The Five Dysfunctions of a Team: A Leadership Fable (J-B Lencioni Series)

it’s a great book and i recommend that every team leader, at any level, read this.

it connects very well to many other things I’ve seen and learned in the wild, but manages to tell and explain things at a very simple and yet real world level that i think most would be able to relate to, even if they have no leadership experience.

what are the five dysfunctions?

1) Absence of Trust

you can detect this easily if you have meetings where no one disagrees with each other, but everyone probably disagree or don’t care what others are saying. also, meetings are very political in nature.

As a team you need to be able to trust each other, so that you can expose weakness in a “safe” manner without fear. this allows raising real issues that need to be taken care of. Also, lack of trust leads to the second dysfunction:

2) Fear of conflict

if you don’t trust each other, then you won’t want to confront any of your team mates in real world productive dialog about things that are hurting the team and company. without conflict people also won’t air their real opinions about things going on, which leads to the third dysfunction:

3) Lack of commitment

many times, people will not commit to any decision made by the team if they feel they had not been heard. most people are ok with at least saying what they want to say and they they are able to commit even to a group decision they were against. as long as they were heard. without that, they will not feel committed to decisions.

fear of conflict and commitment also leads to:

4) Avoidance of accountability

if people can’t openly confront each other about the real issues without fearing hurting each other, then people may not feel accountable for their (lack of) actions for the team and company. Sometimes the leader takes on the role of the “accountability confronter” but this should really be on all the team. otherwise people can sit quietly on issues they don’t like and quietly expect the leader to do all the hard lifting of confrontation, but a trusting team should be able to openly and honestly confront each other on business issues.

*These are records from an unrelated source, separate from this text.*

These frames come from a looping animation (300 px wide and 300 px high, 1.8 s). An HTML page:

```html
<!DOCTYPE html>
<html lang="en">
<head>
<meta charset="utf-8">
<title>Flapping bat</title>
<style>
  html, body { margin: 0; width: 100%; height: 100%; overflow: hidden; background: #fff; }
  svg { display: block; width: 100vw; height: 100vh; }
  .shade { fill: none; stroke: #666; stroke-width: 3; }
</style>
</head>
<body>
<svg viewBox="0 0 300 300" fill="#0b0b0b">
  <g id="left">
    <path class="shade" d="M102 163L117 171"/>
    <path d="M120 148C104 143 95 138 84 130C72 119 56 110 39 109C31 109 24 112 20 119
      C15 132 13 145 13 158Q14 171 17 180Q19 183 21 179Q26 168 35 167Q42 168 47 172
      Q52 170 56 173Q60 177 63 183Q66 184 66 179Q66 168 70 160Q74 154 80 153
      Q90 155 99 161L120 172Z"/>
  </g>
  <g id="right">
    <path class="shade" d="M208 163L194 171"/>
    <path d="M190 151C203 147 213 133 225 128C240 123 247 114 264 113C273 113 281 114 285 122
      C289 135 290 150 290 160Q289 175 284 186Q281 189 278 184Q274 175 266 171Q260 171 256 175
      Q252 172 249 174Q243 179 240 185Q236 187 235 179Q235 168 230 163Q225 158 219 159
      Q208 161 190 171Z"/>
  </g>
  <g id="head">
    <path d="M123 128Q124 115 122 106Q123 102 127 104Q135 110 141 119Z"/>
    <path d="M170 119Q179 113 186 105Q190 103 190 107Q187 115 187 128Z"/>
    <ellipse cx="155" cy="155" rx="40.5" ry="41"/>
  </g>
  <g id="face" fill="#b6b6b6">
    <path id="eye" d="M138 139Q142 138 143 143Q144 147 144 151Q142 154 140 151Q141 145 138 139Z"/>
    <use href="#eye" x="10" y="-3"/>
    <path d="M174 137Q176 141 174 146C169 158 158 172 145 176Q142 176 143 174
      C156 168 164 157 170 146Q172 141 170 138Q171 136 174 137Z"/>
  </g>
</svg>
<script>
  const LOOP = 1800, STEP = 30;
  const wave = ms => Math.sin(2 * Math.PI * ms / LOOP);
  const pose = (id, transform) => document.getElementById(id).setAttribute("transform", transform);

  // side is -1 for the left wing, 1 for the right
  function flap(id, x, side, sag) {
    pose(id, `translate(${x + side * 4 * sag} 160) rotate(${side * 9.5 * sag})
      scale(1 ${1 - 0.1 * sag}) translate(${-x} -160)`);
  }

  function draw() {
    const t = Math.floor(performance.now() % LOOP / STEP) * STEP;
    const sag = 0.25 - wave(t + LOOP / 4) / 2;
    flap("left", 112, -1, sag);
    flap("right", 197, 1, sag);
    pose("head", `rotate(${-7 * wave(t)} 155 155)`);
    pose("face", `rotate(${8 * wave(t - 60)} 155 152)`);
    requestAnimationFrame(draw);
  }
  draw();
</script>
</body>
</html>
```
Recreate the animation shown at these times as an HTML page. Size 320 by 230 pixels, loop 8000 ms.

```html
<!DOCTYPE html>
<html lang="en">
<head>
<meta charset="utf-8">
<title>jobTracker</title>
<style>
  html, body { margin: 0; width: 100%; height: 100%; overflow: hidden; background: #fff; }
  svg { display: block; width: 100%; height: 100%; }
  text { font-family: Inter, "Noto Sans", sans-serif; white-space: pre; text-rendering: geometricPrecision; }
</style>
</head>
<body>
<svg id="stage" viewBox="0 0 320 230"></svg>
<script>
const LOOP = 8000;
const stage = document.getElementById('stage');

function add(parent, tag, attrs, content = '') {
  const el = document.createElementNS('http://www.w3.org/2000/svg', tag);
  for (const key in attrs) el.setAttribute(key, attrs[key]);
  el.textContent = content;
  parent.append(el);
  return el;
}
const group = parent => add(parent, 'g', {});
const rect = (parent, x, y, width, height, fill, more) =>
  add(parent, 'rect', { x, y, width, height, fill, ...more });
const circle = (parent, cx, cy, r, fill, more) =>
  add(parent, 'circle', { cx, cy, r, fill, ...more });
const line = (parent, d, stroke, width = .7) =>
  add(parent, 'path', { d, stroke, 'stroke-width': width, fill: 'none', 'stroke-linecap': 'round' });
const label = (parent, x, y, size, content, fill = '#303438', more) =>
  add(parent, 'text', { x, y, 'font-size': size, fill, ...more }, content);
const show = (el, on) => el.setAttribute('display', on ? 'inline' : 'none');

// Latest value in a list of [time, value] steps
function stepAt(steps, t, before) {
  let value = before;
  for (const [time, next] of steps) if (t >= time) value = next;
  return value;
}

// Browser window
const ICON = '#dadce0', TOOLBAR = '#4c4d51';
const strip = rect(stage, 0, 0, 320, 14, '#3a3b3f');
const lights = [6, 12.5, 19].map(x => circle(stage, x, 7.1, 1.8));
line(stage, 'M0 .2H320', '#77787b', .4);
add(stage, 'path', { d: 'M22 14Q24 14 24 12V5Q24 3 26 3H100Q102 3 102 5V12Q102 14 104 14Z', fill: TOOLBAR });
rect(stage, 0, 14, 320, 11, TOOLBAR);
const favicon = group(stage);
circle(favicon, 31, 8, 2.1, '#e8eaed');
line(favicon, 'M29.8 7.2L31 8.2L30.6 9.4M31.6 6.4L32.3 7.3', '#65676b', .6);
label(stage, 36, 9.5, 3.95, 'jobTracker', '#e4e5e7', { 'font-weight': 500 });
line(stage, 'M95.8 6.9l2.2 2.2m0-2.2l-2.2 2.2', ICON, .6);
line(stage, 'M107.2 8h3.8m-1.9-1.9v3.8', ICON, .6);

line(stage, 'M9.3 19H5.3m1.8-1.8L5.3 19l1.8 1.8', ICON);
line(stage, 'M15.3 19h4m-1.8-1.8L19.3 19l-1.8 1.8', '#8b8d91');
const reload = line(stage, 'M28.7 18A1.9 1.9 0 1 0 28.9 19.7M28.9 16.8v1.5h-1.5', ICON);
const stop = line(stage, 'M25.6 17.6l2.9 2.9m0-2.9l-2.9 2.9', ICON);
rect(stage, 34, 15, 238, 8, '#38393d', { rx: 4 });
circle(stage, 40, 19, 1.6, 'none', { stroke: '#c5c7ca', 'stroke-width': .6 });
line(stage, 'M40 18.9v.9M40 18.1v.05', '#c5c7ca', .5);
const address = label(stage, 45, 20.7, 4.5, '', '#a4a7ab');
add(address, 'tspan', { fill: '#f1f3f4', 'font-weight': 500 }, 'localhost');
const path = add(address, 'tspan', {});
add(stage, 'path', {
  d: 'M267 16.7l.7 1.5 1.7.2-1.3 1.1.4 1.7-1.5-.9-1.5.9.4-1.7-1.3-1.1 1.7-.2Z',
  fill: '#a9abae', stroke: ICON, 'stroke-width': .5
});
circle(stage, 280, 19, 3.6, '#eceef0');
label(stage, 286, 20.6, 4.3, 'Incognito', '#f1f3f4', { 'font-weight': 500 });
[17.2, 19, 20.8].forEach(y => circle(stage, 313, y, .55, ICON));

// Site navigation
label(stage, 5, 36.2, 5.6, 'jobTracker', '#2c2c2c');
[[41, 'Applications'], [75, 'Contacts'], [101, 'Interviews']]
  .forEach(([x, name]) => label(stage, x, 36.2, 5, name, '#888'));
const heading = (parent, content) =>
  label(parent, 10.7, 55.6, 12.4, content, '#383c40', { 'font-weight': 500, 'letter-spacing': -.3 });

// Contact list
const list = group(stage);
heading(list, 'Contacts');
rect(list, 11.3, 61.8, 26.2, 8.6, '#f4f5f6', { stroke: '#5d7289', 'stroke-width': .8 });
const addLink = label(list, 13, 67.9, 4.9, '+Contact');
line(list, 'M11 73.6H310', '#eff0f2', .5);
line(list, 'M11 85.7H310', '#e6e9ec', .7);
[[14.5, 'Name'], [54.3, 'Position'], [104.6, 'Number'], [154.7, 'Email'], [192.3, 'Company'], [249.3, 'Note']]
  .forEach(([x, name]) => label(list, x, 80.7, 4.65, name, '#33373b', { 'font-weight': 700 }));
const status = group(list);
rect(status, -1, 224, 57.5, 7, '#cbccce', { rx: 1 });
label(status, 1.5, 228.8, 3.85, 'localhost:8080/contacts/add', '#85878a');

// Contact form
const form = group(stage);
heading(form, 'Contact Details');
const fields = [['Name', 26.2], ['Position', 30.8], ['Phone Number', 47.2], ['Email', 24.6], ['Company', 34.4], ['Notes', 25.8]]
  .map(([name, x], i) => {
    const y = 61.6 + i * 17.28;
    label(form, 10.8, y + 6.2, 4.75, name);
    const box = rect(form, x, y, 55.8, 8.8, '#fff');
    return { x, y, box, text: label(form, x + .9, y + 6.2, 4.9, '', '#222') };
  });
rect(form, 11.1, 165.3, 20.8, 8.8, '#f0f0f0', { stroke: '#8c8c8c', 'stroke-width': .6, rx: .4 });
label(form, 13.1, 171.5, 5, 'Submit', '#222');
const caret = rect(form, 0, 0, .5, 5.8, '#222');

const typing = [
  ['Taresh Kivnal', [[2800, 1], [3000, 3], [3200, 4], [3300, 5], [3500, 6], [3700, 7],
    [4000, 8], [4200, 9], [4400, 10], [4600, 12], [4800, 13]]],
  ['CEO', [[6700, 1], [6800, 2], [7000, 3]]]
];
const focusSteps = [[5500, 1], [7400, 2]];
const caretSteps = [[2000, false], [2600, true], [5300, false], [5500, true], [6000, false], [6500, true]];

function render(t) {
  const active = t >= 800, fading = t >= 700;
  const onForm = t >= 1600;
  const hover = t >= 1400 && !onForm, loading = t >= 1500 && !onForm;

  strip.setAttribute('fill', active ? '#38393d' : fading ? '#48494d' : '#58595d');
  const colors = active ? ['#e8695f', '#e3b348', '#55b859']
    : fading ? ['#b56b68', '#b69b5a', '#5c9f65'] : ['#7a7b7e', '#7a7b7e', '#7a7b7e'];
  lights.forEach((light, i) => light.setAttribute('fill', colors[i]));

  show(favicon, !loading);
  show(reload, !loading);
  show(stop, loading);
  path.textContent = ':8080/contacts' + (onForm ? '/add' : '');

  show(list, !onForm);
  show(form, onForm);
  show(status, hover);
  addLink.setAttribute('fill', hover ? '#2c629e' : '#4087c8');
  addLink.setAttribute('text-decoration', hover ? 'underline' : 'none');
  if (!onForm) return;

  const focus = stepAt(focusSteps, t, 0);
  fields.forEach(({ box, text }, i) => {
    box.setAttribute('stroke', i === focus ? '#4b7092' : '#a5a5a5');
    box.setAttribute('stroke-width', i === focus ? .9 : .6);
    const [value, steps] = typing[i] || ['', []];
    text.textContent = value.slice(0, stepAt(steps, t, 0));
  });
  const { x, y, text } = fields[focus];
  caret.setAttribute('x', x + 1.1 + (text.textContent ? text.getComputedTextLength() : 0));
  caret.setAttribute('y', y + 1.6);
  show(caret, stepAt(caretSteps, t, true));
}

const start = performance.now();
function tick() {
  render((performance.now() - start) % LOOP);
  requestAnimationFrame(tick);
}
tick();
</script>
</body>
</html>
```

all these lead to:

5) Inattention to results

in this state, especially with lack of accountability, team members put individual needs above the team’s needs. if as a team we cannot deliver results – specific goals the team sets itself on a weekly, monthly  or yearly basis, – then what are we doing?

Tuesday
Dec012009

Other blogs on management and leadership